One of her first memories is playing under a sunshade of green grape vines where the earth felt cool. At four years old, she cared for her baby sister as their mother worked up and down the vineyard rows clipping clusters of grapes.

When I think of uvas, I remember Cesar Chavez’ boycott which began in 1965. Although Mom no longer worked in the vineyards she honored the boycott and made sure everyone in the family did so too.

In 1970 the United Farm Workers union won their first contract and we could eat grapes again, but that was shortlived. Growers broke the union contracts three years later and signed sweetheart deals with the Teamsters Union.

In 1973, the family boycotted grapes again. I remember the bumper stickers, NO UVAS, and the boycott against Gallo Vineyards.

That boycott of grapes lasted until 1977. I was in college by then; carrying No Uvas, No Grapes signs in front of Safeway stores in Santa Barbara and my hometown of Oxnard.

College students and workers in Philadelphia boycotting grapes, 1976. Getty images

This tiny fruit, the uva, carries a huge weight of memories.

Thanks for reading.

Family, Latino culture

A to Z Challenge: S and T are for Sábanas y Toallas

photo by Igor Ovsyannykov for unsplash.com
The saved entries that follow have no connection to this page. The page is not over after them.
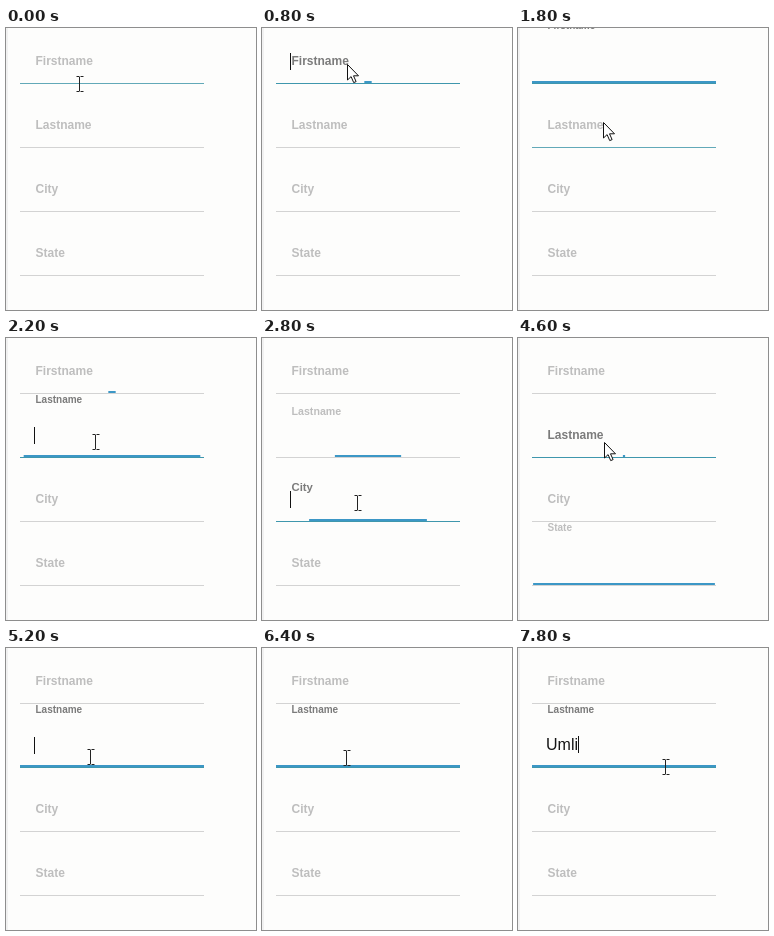
Write an HTML page that moves like this. It is 250x282 px and loops after 8000 ms.

```html
<!DOCTYPE html>
<html lang="en">
<head>
<meta charset="utf-8">
<title>Floating label form</title>
<style>
  html, body { margin: 0; width: 100%; height: 100%; overflow: hidden; background: #fdfdfc; }
  svg { display: block; width: 100vw; height: 100vh; }
  text { font-family: "Liberation Sans", Arial, sans-serif; }
  .label { font-weight: bold; fill: #bebebe; }
  .focused .label { fill: #7b7b7b; }
  .line { fill: #d3d3d3; }
  .hovered .line { fill: #62a9b8; }
  .focused .line { fill: #3f97ad; }
  .bar { fill: #3c97c6; }
  .value { font-size: 16px; fill: #151515; }
  #arrow { fill: #fff; stroke: #111; }
  #beam { fill: none; stroke: #222; }
</style>
</head>
<body>
<svg viewBox="0 0 250 282">
  <rect width="250" height="282" fill="#fdfdfc"/>
  <rect width="2" height="282" fill="#f1f1f1"/>
  <g id="form"></g>
  <text id="typed" class="value" x="28" y="102"></text>
  <rect id="caret" width="1" height="17" fill="#111"/>
  <path id="arrow" d="M.5 .5v15.5l3.6-3.4 2.6 6 2.4-1-2.6-5.8h5z"/>
  <path id="beam" d="M-3.5 -7.5h3M.5 -7.5h3M-.5 -7v14M-3.5 7.5h3M.5 7.5h3"/>
</svg>
<script>
const LOOP = 8000, STEP = 200, EASE_MS = 250, BLINK_MS = 530;
const PITCH = 64, LEFT = 14, WIDTH = 184, RISE = 36.3;

// A click focuses a field and blurs the one before it.
const clicks = [
  { at: 790, field: 0 },
  { at: 1960, field: 1 },
  { at: 2640, field: 2 },
  { at: 3592, field: 3 },
  { at: 4597, field: 1, blinkFrom: 4710 }
];

// Pointer path: time, x, y
const path = [
  [0, 73, 56], [400, 84, 42], [800, 86, 36], [1200, 86, 38], [1600, 86, 88],
  [1800, 86, 94], [2100, 88, 98], [2400, 92, 117], [2600, 95, 150],
  [2800, 95, 165], [3200, 94, 173], [3400, 93, 215], [3800, 92, 225],
  [4200, 91, 218], [4500, 88, 103], [5200, 84, 109], [6000, 84, 110],
  [6700, 84, 110], [7400, 147, 119], [8000, 147, 119]
];

const typing = [[7200, "U"], [7400, "Um"], [7800, "Umli"]];

const $ = id => document.getElementById(id);
const clamp = v => Math.max(0, Math.min(1, v));
const mix = (a, b, k) => a + (b - a) * k;
const lift = p => clamp((p - 0.49) / 0.45);

function add(parent, tag, attrs) {
  const node = document.createElementNS("http://www.w3.org/2000/svg", tag);
  set(node, attrs);
  return parent.appendChild(node);
}

function set(node, attrs) {
  for (const key in attrs) node.setAttribute(key, attrs[key]);
}

const fields = ["Firstname", "Lastname", "City", "State"].map((name, i) => {
  const group = add($("form"), "g", {});
  const lineY = 55 + i * PITCH;
  const line = { class: "line", x: LEFT, y: lineY, width: WIDTH, height: 1 };
  add(group, "rect", line);
  const bar = add(group, "rect", { class: "bar", y: lineY - 2, height: 2 });
  const label = add(group, "text", { class: "label", x: 29.5 });
  label.textContent = name;
  return { group, bar, label, restY: 37 + i * PITCH };
});

function pointerAt(t) {
  const next = Math.max(1, path.findIndex(point => point[0] > t));
  const [t0, x0, y0] = path[next - 1], [t1, x1, y1] = path[next];
  const k = (t - t0) / (t1 - t0);
  return { x: Math.round(mix(x0, x1, k)), y: Math.round(mix(y0, y1, k)) };
}

function drawField(field, { bar, up, focused, hovered }) {
  const width = WIDTH * bar;
  set(field.bar, { x: LEFT + (WIDTH - width) / 2, width });
  set(field.label, { y: field.restY - RISE * up, "font-size": mix(12, 10, up) });
  field.group.classList.toggle("focused", focused);
  field.group.classList.toggle("hovered", hovered);
}

function draw(t) {
  const past = clicks.filter(click => click.at <= t);
  const now = past[past.length - 1], before = past[past.length - 2];
  const p = now ? clamp((t - now.at) / EASE_MS) : 0;
  const { x, y } = pointerAt(t);
  const over = Math.floor((y + 2) / PITCH);
  let overLabel = false;

  fields.forEach((field, i) => {
    const focused = !!now && now.field === i;
    const leaving = !!before && before.field === i;
    const bar = focused ? p : leaving ? 1 - p : 0;
    const up = focused ? lift(p) : leaving ? 1 - lift(p) : 0;
    drawField(field, { bar, up, focused, hovered: over === i });
    const middle = field.restY - 4 - RISE * up;
    if (x < 88 && Math.abs(y - middle) < 8) overLabel = true;
  });

  const typed = typing.filter(([at]) => at <= t).pop();
  $("typed").textContent = typed ? typed[1] : "";

  let caretOn = false;
  if (now) {
    const phase = Math.floor((t - (now.blinkFrom || now.at)) / BLINK_MS);
    caretOn = !!typed || phase % 2 === 0;
    const textWidth = typed ? $("typed").getComputedTextLength() : 0;
    set($("caret"), {
      x: 28 + Math.round(textWidth),
      y: 25 + now.field * PITCH - (typed ? 1 : 0)
    });
  }
  $("caret").style.display = caretOn ? "" : "none";

  $("arrow").style.display = overLabel ? "" : "none";
  $("beam").style.display = overLabel ? "none" : "";
  set($("arrow"), { transform: `translate(${x - 1} ${y})` });
  set($("beam"), { transform: `translate(${x + 1} ${y})` });
}

const start = performance.now();
function tick() {
  const t = (performance.now() - start) % LOOP;
  draw(Math.floor(t / STEP) * STEP);
  requestAnimationFrame(tick);
}
tick();
</script>
</body>
</html>
```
This is the last week of the A to Z challenge, which presented me with (you know the answer)-

challenges.

I’ve never blogged every day; at the most twice a week and lately twice a month. This endeavor tested my commitment and discipline which were good things.

Every once and a while test yourself, commit to something new, dare yourself to try what you haven’t tried before.

Now on to the letter S and T.

The words that begin with the letters S and T which I’m most familiar with are sábanas and toallas.

These words mean bedsheets and towels.

During my childhood we were poor. Living in the housing projects poor, state government food poor, no dryer poor. We hung clothes on the rope clothesline in our asphalt backyard.

My job was to hang the sábanas and the toallas. They were the large items and with a little struggle, I could throw them on the clothesline.

The smell of bleach and detergent hovered in the air around me as I made my way down the lines.

Mom came behind me, taking wood clothespins out of her blue gingham apron pocket, and pinned the sheets and towels.

Old fashioned wood clothespins. Photo by Nong Vang for unsplash.com

I’d sit on the porch watching the white sábanas and colorful toallas sway in the breeze, feeling important because I helped my mom. I wondered when I’d grow tall enough to hang and pin the clothes myself.

By the time I turned nine, I could reach the clothesline. Hanging wet blouses, heavy jeans, and the families underwear (except Mom’s, who hung them in the shower during the night) was no longer a desire but a chore.

At that point, my daydreams switched to Mom buying a clothes dryer.

 

 

Parenting

A Daughter’s Birth Day

pexels-photo-302561.jpeg

Today, I’m reflecting on my daughters original birth day many years ago.

I came across the writing prompt “I remember…” and the memories came.

I remember focusing on the circle of light in the ceiling of the hospital room until finally, I felt a deep pressure and a tug.

I remember my baby in the arms of a nurse, a blur as she left my sight. An exhausted breath exhaled from my entire body, replaced by my tired smile.

I remember the gasps from my doctor. Seconds later another gasp from someone behind me.

I remember freezing in time.

“Oh my,” the doctor said and broke into laughter. A female voice giggled.

“What, what?!”

And then a chorus of “oohs” and “awws.”

Lowered into my arms was a healthy looking infant, rosy-cheeked, with a halo of just washed inky black hair standing on end. I couldn’t help tearing up and laughing at the same time.

Large eyes blinked, pink bow lips puckered.

I remember the moist baby scent of warmth; murmuring the words what a marvelous miracle.

baby girl with great grandparents
Daughter, four months old, with great-grandparents. Her hair is dampened down. http://www.alvaradofrazier.com

For months her full head of hair wowwed whoever saw her. They asked if they could touch her soft mane, fanned around her head like a fuzzy mohair hat.

Twenty-nine years later, my daughter’s hair is waist length, thick and beautiful. Today’s its emerald green.